BEGIN Data records
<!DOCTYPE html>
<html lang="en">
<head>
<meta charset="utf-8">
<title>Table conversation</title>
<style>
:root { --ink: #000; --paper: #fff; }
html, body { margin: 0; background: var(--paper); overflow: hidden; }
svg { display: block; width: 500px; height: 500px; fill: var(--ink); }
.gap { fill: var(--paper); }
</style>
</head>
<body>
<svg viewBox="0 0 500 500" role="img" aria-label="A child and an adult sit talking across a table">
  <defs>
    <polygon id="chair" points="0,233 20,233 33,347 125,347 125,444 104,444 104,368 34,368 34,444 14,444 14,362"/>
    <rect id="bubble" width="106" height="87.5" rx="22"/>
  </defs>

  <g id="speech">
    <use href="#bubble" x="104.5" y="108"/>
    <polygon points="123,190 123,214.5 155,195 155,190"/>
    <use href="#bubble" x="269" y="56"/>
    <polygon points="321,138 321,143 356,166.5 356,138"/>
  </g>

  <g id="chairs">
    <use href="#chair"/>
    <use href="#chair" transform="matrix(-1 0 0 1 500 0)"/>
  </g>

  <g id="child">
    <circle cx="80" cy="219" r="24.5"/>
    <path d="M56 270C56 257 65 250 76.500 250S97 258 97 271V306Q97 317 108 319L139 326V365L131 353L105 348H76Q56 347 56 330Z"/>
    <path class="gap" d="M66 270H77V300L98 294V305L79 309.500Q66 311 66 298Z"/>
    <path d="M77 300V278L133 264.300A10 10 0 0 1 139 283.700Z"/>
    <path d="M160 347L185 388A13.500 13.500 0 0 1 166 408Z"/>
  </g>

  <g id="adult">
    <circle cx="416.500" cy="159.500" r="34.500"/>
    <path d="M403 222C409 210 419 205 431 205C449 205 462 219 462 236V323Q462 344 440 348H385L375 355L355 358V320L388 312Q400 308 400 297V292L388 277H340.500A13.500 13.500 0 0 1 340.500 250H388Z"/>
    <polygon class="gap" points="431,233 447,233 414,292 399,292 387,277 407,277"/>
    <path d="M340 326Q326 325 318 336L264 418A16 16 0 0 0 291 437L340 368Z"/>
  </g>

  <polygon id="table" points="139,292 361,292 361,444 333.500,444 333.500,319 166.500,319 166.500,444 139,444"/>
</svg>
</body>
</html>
END Data records
*What you will do*
Copy all lines in the listing above where the string "bubble" appears.

*Final answer*
    <rect id="bubble" width="106" height="87.5" rx="22"/>
    <use href="#bubble" x="104.5" y="108"/>
    <use href="#bubble" x="269" y="56"/>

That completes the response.